WORK ITEM: Every line containing the word "fract" must be pulled from the records.

SUPPLIED DATA:

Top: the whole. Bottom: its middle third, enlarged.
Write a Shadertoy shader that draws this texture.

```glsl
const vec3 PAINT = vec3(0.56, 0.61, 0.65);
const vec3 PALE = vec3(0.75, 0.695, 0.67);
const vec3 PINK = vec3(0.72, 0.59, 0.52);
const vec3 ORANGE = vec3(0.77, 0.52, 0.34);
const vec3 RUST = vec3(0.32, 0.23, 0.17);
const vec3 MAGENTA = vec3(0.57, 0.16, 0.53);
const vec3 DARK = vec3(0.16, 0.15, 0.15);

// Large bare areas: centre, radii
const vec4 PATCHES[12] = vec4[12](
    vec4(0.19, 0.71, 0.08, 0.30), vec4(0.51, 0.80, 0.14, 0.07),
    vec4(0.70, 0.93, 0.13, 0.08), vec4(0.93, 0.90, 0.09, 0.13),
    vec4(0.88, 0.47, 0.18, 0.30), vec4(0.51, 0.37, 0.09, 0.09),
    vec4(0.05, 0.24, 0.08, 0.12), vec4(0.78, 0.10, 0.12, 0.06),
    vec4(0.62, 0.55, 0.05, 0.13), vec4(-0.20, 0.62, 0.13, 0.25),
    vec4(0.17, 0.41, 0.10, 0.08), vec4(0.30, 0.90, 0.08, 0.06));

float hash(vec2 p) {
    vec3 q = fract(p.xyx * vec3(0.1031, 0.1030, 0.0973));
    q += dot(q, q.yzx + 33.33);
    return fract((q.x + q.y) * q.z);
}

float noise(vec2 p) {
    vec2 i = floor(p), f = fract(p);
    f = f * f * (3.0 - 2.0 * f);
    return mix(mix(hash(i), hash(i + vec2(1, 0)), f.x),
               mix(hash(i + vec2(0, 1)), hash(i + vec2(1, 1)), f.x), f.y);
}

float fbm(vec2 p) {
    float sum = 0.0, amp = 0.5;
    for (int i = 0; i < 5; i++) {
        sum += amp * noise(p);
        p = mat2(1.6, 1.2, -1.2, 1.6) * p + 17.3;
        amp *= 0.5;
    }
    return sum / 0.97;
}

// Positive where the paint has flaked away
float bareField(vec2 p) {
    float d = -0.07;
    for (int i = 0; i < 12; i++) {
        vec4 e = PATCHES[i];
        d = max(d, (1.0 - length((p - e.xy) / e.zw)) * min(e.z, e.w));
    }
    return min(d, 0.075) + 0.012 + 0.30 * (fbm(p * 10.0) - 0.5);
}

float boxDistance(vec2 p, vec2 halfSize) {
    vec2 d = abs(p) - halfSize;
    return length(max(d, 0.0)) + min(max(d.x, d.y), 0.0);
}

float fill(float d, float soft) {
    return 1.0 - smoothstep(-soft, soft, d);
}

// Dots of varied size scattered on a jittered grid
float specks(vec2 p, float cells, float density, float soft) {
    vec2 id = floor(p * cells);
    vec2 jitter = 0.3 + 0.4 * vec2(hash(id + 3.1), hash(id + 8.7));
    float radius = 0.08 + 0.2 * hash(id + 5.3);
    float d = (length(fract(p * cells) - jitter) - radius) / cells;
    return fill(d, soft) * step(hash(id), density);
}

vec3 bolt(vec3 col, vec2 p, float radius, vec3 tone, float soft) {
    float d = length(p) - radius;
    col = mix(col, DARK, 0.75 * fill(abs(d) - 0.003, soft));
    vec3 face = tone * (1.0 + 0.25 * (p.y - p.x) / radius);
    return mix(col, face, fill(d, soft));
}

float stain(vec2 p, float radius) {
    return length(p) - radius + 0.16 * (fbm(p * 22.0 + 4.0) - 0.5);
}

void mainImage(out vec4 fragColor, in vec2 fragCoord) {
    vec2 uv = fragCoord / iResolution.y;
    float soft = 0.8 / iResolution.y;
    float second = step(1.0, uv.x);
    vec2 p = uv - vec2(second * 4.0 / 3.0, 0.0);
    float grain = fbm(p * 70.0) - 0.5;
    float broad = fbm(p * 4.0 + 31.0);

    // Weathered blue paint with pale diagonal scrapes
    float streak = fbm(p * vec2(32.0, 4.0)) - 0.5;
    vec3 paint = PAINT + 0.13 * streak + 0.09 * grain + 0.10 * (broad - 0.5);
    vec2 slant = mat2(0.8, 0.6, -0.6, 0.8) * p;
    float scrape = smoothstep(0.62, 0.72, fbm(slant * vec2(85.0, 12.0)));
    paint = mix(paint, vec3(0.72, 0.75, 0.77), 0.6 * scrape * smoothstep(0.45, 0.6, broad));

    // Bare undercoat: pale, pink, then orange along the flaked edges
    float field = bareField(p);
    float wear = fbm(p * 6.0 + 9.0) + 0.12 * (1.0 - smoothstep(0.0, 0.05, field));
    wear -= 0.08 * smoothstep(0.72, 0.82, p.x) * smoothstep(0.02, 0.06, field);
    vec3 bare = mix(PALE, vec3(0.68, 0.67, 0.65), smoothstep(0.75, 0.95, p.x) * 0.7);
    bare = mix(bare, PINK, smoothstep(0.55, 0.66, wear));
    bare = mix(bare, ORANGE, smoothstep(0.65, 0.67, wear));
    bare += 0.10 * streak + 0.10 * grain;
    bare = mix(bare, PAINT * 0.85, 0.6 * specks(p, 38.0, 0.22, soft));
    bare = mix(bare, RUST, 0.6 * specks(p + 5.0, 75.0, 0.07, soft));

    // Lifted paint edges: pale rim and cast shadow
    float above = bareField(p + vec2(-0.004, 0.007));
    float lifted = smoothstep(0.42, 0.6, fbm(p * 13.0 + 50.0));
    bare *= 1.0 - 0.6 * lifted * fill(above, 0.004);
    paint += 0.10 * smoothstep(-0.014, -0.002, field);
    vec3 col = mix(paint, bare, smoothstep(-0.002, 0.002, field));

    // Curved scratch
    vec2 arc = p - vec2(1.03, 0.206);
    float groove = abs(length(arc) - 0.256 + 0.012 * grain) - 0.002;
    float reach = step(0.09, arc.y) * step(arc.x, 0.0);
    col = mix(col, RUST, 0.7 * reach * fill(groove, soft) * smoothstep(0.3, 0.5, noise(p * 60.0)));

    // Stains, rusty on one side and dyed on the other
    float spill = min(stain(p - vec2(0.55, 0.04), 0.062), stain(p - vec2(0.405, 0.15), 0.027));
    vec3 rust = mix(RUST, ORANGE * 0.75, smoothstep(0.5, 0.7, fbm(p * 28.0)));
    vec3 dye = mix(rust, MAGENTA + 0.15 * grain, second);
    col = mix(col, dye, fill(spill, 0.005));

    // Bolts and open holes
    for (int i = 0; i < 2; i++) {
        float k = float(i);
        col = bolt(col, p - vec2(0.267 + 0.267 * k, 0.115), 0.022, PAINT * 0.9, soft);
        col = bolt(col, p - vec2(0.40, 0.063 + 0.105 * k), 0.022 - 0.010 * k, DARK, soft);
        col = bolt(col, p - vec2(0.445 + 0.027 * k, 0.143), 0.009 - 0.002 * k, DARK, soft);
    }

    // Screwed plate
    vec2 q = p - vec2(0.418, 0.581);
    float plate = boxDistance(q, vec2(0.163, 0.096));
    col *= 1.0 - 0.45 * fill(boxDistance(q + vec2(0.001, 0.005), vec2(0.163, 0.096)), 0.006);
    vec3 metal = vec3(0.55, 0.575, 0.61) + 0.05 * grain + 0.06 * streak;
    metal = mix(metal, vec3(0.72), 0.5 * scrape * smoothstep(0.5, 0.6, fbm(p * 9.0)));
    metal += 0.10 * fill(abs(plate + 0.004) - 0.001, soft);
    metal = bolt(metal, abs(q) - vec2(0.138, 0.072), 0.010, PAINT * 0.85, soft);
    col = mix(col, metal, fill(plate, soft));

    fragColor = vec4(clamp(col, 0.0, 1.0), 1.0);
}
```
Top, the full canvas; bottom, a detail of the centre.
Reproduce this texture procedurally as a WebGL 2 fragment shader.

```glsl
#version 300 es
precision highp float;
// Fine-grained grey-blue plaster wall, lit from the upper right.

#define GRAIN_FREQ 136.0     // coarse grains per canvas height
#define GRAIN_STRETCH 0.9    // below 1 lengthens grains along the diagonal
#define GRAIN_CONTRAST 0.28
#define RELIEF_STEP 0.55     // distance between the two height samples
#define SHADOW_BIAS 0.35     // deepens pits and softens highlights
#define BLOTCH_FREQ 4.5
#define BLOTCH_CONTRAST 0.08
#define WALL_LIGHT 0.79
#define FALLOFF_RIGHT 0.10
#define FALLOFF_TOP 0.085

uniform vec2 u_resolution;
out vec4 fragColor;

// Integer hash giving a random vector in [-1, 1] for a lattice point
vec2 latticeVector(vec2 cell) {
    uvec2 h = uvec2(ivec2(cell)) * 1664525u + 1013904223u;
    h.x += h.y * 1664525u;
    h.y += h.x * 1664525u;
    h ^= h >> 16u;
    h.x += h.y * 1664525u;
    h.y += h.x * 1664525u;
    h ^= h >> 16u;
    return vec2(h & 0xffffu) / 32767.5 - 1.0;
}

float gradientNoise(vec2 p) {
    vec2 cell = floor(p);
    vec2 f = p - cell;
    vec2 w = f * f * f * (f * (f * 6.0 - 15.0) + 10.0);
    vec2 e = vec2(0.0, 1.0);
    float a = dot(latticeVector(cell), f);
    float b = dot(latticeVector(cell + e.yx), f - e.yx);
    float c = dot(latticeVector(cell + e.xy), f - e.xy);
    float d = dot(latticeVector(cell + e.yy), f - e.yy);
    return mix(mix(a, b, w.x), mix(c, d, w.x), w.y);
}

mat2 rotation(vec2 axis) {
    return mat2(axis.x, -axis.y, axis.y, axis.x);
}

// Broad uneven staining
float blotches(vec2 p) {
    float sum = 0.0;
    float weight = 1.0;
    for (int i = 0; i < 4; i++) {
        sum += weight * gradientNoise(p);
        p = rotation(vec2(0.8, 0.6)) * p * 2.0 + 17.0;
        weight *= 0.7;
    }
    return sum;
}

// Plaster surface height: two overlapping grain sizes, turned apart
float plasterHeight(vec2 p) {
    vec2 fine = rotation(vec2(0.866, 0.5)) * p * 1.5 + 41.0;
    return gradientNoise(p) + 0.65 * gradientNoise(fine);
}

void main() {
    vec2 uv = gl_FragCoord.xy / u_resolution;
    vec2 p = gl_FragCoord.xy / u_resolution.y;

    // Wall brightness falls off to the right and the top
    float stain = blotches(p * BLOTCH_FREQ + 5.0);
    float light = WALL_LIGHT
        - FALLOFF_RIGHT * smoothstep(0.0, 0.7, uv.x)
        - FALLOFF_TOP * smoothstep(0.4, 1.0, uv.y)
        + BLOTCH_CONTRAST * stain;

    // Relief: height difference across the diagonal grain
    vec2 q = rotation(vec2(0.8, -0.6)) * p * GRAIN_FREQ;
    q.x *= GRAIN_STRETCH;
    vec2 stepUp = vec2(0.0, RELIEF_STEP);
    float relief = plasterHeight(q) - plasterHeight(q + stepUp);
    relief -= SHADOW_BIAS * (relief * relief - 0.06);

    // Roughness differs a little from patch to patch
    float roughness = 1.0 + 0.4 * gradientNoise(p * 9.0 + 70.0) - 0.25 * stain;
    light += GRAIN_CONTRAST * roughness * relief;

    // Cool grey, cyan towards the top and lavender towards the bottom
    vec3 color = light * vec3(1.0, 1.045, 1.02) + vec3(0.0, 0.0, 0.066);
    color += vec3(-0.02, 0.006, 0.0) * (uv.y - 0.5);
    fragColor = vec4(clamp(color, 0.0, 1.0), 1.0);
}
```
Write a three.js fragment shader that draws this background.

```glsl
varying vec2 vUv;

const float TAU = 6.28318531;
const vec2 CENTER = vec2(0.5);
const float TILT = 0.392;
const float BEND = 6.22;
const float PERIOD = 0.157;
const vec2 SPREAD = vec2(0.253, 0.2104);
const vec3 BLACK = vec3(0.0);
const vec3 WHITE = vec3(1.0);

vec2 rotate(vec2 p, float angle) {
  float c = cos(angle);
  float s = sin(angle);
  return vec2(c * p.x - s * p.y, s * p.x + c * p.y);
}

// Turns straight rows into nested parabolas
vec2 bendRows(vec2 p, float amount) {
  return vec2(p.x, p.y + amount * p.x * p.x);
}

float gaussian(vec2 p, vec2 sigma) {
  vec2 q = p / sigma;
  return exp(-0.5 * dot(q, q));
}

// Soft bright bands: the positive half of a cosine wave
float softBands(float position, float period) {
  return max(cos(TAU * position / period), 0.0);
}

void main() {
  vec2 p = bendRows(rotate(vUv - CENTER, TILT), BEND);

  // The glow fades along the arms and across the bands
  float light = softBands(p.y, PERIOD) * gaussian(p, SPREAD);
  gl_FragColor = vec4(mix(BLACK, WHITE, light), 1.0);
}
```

TASK SOLUTION:
    vec3 q = fract(p.xyx * vec3(0.1031, 0.1030, 0.0973));
    return fract((q.x + q.y) * q.z);
    vec2 i = floor(p), f = fract(p);
    float d = (length(fract(p * cells) - jitter) - radius) / cells;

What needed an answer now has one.